#### What is needed:
With the pictures set aside, write out all of the data exactly as it stands.

####

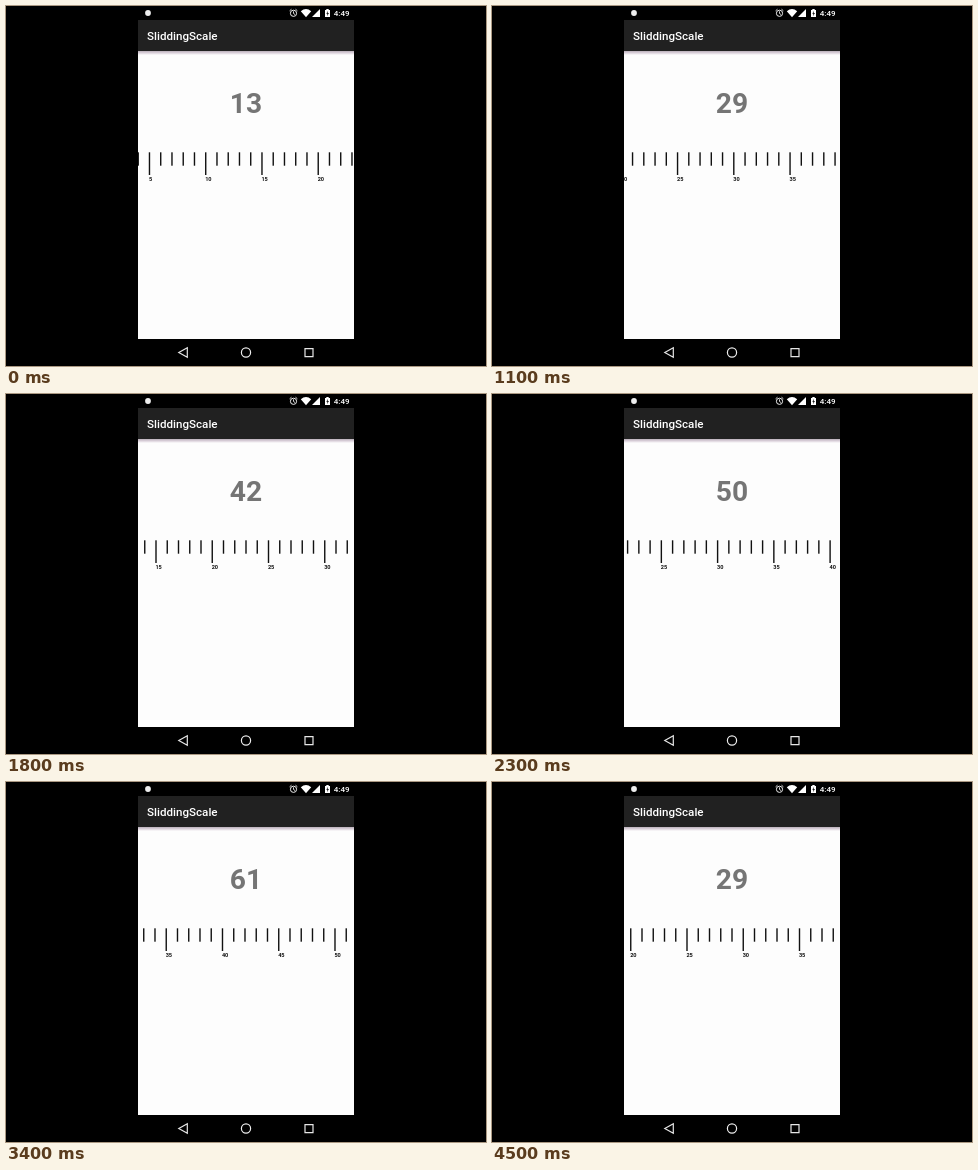
An HTML page with a canvas that plays this animation: 480x360 px, repeating every 4.6 s.

```html
<!DOCTYPE html>
<html lang="en">
<head>
<meta charset="utf-8">
<title>Sliding scale</title>
<style>
html, body { margin: 0; width: 100%; height: 100%; overflow: hidden; background: #000; }
canvas { display: block; }
</style>
</head>
<body>
<canvas id="stage" width="480" height="360"></canvas>
<script>
const ctx = document.getElementById('stage').getContext('2d');
const LOOP = 4600, STEP = 100;
const LEFT = 132, WIDTH = 216, CENTER = 240, UNIT = 11.25;

// The ruler labels fall back by one screen once the value passes this point.
const REBASE_AT = 36, REBASE_BY = 19;

// [time, value, ease-out power of the segment that ends here]
const KEYS = [
  [0, 13.58], [700, 22.47], [1100, 29.84], [1800, 42], [2300, 50.28],
  [2400, 51.5], [2600, 51.5], [3150, 62.5, 1.5], [3400, 61.09], [4500, 29, 2.4]
];

function valueAt(time) {
  const i = KEYS.findIndex(key => key[0] >= time);
  if (i === 0) return KEYS[0][1];
  const [t0, v0] = KEYS[i - 1], [t1, v1, power = 1] = KEYS[i];
  const left = (t1 - time) / (t1 - t0);
  return v1 + (v0 - v1) * left ** power;
}

function rect(color, x, y, w, h) {
  ctx.fillStyle = color;
  ctx.fillRect(x, y, w, h);
}

function text(string, x, y, size, weight, color, align = 'left') {
  ctx.font = `${weight} ${size}px Roboto, sans-serif`;
  ctx.fillStyle = color;
  ctx.textAlign = align;
  ctx.fillText(string, x, y);
}

function shape(path, color, lineWidth) {
  const outline = new Path2D(path);
  ctx.fillStyle = ctx.strokeStyle = color;
  if (lineWidth) {
    ctx.lineWidth = lineWidth;
    ctx.stroke(outline);
  } else {
    ctx.fill(outline);
  }
}

function circle(x, y, r, lineWidth) {
  shape(`M${x - r} ${y}a${r} ${r} 0 1 1 ${2 * r} 0a${r} ${r} 0 1 1 ${-2 * r} 0Z`, '#eee', lineWidth);
}

function drawStatusBar() {
  circle(142, 7, 2.9);
  circle(287.5, 7.3, 3.1, 1);
  shape('M287.5 5.3V7.5L289 8.5M283.6 4.8L285.5 3.2M291.4 4.8L289.5 3.2', '#eee', 0.9);
  shape('M294.8 5.2Q300 1 305.2 5.2L300 11.2Z', '#fff');
  shape('M306 11L314 3V11Z', '#fff');
  shape('M319 4H320.3V3H322.7V4H324V11H319Z', '#fff');
  shape('M322 4.8L320.3 7.7H321.5L321 10.2L322.9 7H321.6Z', '#000');
  text('4:49', 343.5, 10.2, 8, 500, '#fff', 'right');
}

function drawApp() {
  rect('#000', 0, 0, 480, 360);
  rect('#fdfdfd', LEFT, 45, WIDTH, 288);
  rect('#212121', LEFT, 14, WIDTH, 31);
  const shadow = ctx.createLinearGradient(0, 45, 0, 49);
  shadow.addColorStop(0, '#b9afb9');
  shadow.addColorStop(0.5, '#ddd3dd');
  shadow.addColorStop(1, '#fdfdfd');
  rect(shadow, LEFT, 45, WIDTH, 4);
  text('SliddingScale', 141, 34, 11.6, 500, '#fff');
}

function drawNavBar() {
  shape('M181.3 341.8V351.2L172.8 346.5Z', '#e6e6e6', 1.2);
  circle(240, 346.5, 4.6, 1.2);
  shape('M299 342.6H307V350.6H299Z', '#e6e6e6', 1.2);
}

function drawRuler(position) {
  ctx.save();
  ctx.beginPath();
  ctx.rect(LEFT, 140, WIDTH, 40);
  ctx.clip();
  const first = Math.floor(position) - 12;
  for (let mark = first; mark < first + 25; mark++) {
    const x = CENTER + (mark - position) * UNIT;
    const major = mark % 5 === 0;
    rect('#111', x - 0.7, 146.3, 1.4, major ? 22.7 : 13.4);
    if (major) text(mark, x - 0.6, 175.2, 5.6, 700, '#111');
  }
  ctx.restore();
}

function draw(now) {
  const time = Math.floor(now % LOOP / STEP) * STEP;
  const value = valueAt(time);
  drawApp();
  drawStatusBar();
  drawNavBar();
  text(Math.floor(value + 0.001), CENTER, 107, 28.2, 700, '#757575', 'center');
  drawRuler(value > REBASE_AT ? value - REBASE_BY : value);
  requestAnimationFrame(draw);
}

draw(0);
</script>
</body>
</html>
```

####

#### Result of this task:
An HTML page with a canvas that plays this animation: 480x360 px, repeating every 4.6 s.

```html
<!DOCTYPE html>
<html lang="en">
<head>
<meta charset="utf-8">
<title>Sliding scale</title>
<style>
html, body { margin: 0; width: 100%; height: 100%; overflow: hidden; background: #000; }
canvas { display: block; }
</style>
</head>
<body>
<canvas id="stage" width="480" height="360"></canvas>
<script>
const ctx = document.getElementById('stage').getContext('2d');
const LOOP = 4600, STEP = 100;
const LEFT = 132, WIDTH = 216, CENTER = 240, UNIT = 11.25;

// The ruler labels fall back by one screen once the value passes this point.
const REBASE_AT = 36, REBASE_BY = 19;

// [time, value, ease-out power of the segment that ends here]
const KEYS = [
  [0, 13.58], [700, 22.47], [1100, 29.84], [1800, 42], [2300, 50.28],
  [2400, 51.5], [2600, 51.5], [3150, 62.5, 1.5], [3400, 61.09], [4500, 29, 2.4]
];

function valueAt(time) {
  const i = KEYS.findIndex(key => key[0] >= time);
  if (i === 0) return KEYS[0][1];
  const [t0, v0] = KEYS[i - 1], [t1, v1, power = 1] = KEYS[i];
  const left = (t1 - time) / (t1 - t0);
  return v1 + (v0 - v1) * left ** power;
}

function rect(color, x, y, w, h) {
  ctx.fillStyle = color;
  ctx.fillRect(x, y, w, h);
}

function text(string, x, y, size, weight, color, align = 'left') {
  ctx.font = `${weight} ${size}px Roboto, sans-serif`;
  ctx.fillStyle = color;
  ctx.textAlign = align;
  ctx.fillText(string, x, y);
}

function shape(path, color, lineWidth) {
  const outline = new Path2D(path);
  ctx.fillStyle = ctx.strokeStyle = color;
  if (lineWidth) {
    ctx.lineWidth = lineWidth;
    ctx.stroke(outline);
  } else {
    ctx.fill(outline);
  }
}

function circle(x, y, r, lineWidth) {
  shape(`M${x - r} ${y}a${r} ${r} 0 1 1 ${2 * r} 0a${r} ${r} 0 1 1 ${-2 * r} 0Z`, '#eee', lineWidth);
}

function drawStatusBar() {
  circle(142, 7, 2.9);
  circle(287.5, 7.3, 3.1, 1);
  shape('M287.5 5.3V7.5L289 8.5M283.6 4.8L285.5 3.2M291.4 4.8L289.5 3.2', '#eee', 0.9);
  shape('M294.8 5.2Q300 1 305.2 5.2L300 11.2Z', '#fff');
  shape('M306 11L314 3V11Z', '#fff');
  shape('M319 4H320.3V3H322.7V4H324V11H319Z', '#fff');
  shape('M322 4.8L320.3 7.7H321.5L321 10.2L322.9 7H321.6Z', '#000');
  text('4:49', 343.5, 10.2, 8, 500, '#fff', 'right');
}

function drawApp() {
  rect('#000', 0, 0, 480, 360);
  rect('#fdfdfd', LEFT, 45, WIDTH, 288);
  rect('#212121', LEFT, 14, WIDTH, 31);
  const shadow = ctx.createLinearGradient(0, 45, 0, 49);
  shadow.addColorStop(0, '#b9afb9');
  shadow.addColorStop(0.5, '#ddd3dd');
  shadow.addColorStop(1, '#fdfdfd');
  rect(shadow, LEFT, 45, WIDTH, 4);
  text('SliddingScale', 141, 34, 11.6, 500, '#fff');
}

function drawNavBar() {
  shape('M181.3 341.8V351.2L172.8 346.5Z', '#e6e6e6', 1.2);
  circle(240, 346.5, 4.6, 1.2);
  shape('M299 342.6H307V350.6H299Z', '#e6e6e6', 1.2);
}

function drawRuler(position) {
  ctx.save();
  ctx.beginPath();
  ctx.rect(LEFT, 140, WIDTH, 40);
  ctx.clip();
  const first = Math.floor(position) - 12;
  for (let mark = first; mark < first + 25; mark++) {
    const x = CENTER + (mark - position) * UNIT;
    const major = mark % 5 === 0;
    rect('#111', x - 0.7, 146.3, 1.4, major ? 22.7 : 13.4);
    if (major) text(mark, x - 0.6, 175.2, 5.6, 700, '#111');
  }
  ctx.restore();
}

function draw(now) {
  const time = Math.floor(now % LOOP / STEP) * STEP;
  const value = valueAt(time);
  drawApp();
  drawStatusBar();
  drawNavBar();
  text(Math.floor(value + 0.001), CENTER, 107, 28.2, 700, '#757575', 'center');
  drawRuler(value > REBASE_AT ? value - REBASE_BY : value);
  requestAnimationFrame(draw);
}

draw(0);
</script>
</body>
</html>
```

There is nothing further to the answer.